The criticism grew louder after U.S. intelligence officials briefed members of Congress Thursday that North Korea had helped Syria (LAT) build a nuclear reactor which was destroyed by an Israeli air strike last year. In a background briefing, senior intelligence officials said they hoped this disclosure of North Korea’s proliferation to Syria will strengthen the position of U.S. negotiators in the ongoing Six-Party Talks. Pyongyang failed to meet its January 1, 2008, deadline to fully disclose its nuclear activities as called for under the Six-Party Talks. But now, experts and media reports suggest, under the new deal North Korea will only have to declare its past plutonium production. In exchange, the United States will take North Korea off the list of state sponsors of terrorism and remove some of the sanctions imposed on the country under the Trading with the Enemy Act. A January 2008 Congressional Research Service report examines three possible policy options (PDF) for the Bush administration to proceed with North Korea’s removal from the terrorism list.
President Bush denied making concessions. Instead he argues that the United States, along with the other participants in the talks, will wait for Pyongyang to make a full verifiable declaration before they move to fulfill their obligations toward North Korea. However, CFR’s Gary Samore tells CFR.org that the Bush administration made the compromise in order to move to the next phase in the talks—negotiating the actual elimination of North Korea’s nuclear weapons. But he says: “I am skeptical that the North Koreans will actually carry out that commitment.” There are also concerns that North Korea will underreport its plutonium production and that negotiators might hit another deadlock over actual verfication of the production facilities.

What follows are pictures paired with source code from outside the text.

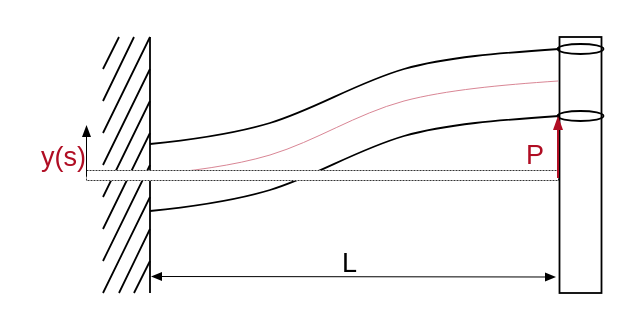
<!DOCTYPE html>
<html lang="en">
<head>
<meta charset="utf-8">
<title>Beam deflection diagram</title>
<style>
:root { --ink: #000; --accent: #b00d23; --axis-line: #d98695; --paper: #fff; }
html, body { margin: 0; background: var(--paper); }
.diagram { position: relative; width: 640px; height: 330px; overflow: hidden; background: var(--paper); }
.drawing { display: block; }
.outline { fill: none; stroke: var(--ink); stroke-width: 1.8; }
.neutral-axis { fill: none; stroke: var(--axis-line); stroke-width: 1; }
.reference-band { fill: var(--paper); stroke: none; }
.reference-edge { fill: none; stroke: #333; stroke-width: 1; stroke-dasharray: 2 1; }
.dimension { stroke: var(--ink); stroke-width: 1; }
.force { stroke: var(--accent); stroke-width: 2; }
.force-head { fill: var(--accent); }
.label { position: absolute; font: 27px/30px "Liberation Sans", Arial, sans-serif; white-space: nowrap; color: var(--accent); }
.label-deflection { left: 41px; top: 142px; }
.label-load { left: 526px; top: 140px; }
.label-length { left: 342px; top: 248px; color: var(--ink); }
</style>
</head>
<body>
<main class="diagram">
  <svg class="drawing" width="640" height="330" viewBox="0 0 640 330" role="img" aria-label="Beam fixed to a wall, bent upward by load P at a sliding post">
    <defs>
      <path id="beam-edge" d="M150 144C190 140 233 134 270 123C316 109 356 83 404 69C446 57 500 53 559 49"/>
    </defs>
    <g class="outline wall">
      <path d="M103 69L119 37M103 101L134 37M103 133L150 37M103 165L150 69M103 197L150 101M103 229L150 133M103 261L150 165M103 293L150 197M119 293L150 229M134 293L150 261"/>
      <line x1="150" y1="37" x2="150" y2="293"/>
    </g>
    <g class="outline beam">
      <use href="#beam-edge"/>
      <use href="#beam-edge" y="67"/>
    </g>
    <path class="neutral-axis" d="M150 175C190 171 233 166 270 155C316 141 356 114 404 101C446 90 500 85 558 81"/>
    <rect class="reference-band" x="86" y="170" width="472" height="11"/>
    <rect class="reference-edge" x="86.5" y="170.5" width="472" height="10"/>
    <g class="outline post">
      <rect x="559.5" y="37" width="42" height="256"/>
      <ellipse cx="580.5" cy="49" rx="23" ry="5"/>
      <ellipse cx="580.5" cy="116" rx="23" ry="5"/>
    </g>
    <g class="deflection-arrow">
      <line class="dimension" x1="86.5" y1="176" x2="86.5" y2="134"/>
      <polygon points="86.5,125 82,137 91,137"/>
    </g>
    <g class="length-arrow">
      <line class="dimension" x1="158" y1="276.5" x2="550" y2="277"/>
      <polygon points="151,276.5 162,272 162,281"/>
      <polygon points="556,277 545,272.5 545,281.5"/>
    </g>
    <g class="load-arrow">
      <line class="force" x1="558" y1="178" x2="558" y2="127"/>
      <polygon class="force-head" points="558,116 553,130 563,130"/>
    </g>
  </svg>
  <span class="label label-deflection">y(s)</span>
  <span class="label label-load">P</span>
  <span class="label label-length">L</span>
</main>
</body>
</html>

This possible softening of the U.S. stance has come as Japan and South Korea appear to be getting tough with Pyongyang. Japan recently extended the economic sanctions (BBC) it imposed on North Korea after its nuclear test in October 2006. And South Korea’s new president, Lee Myung-bak, has said that future aid will be linked to progress in the denuclearization process. In his visit to the United States last week, Lee stressed the importance of a complete declaration by North Korea.
There is also concern that the talks have failed to address other pressing issues regarding North Korea. CFR’s Michael J. Gerson writes in the Washington Post,“The price we are paying to pursue those talks is silence about the suffering of a brutalized, friendless people.” The United Nations’ World Food Program has warned of a looming humanitarian crisis: More than 6. 5 million out of the total population of 23 million in North Korea do not have enough to eat. This situation is made worse by a rise in tensions between the North and the South; Seoul has not yet delivered (IHT) its annual food assistance to the North. Columnist Christopher Hitchens writes in World Affairs that because the world will not allow North Korean civilians to starve, “Pyongyang despotism therefore has a vested interest in prolonging the stalemate.”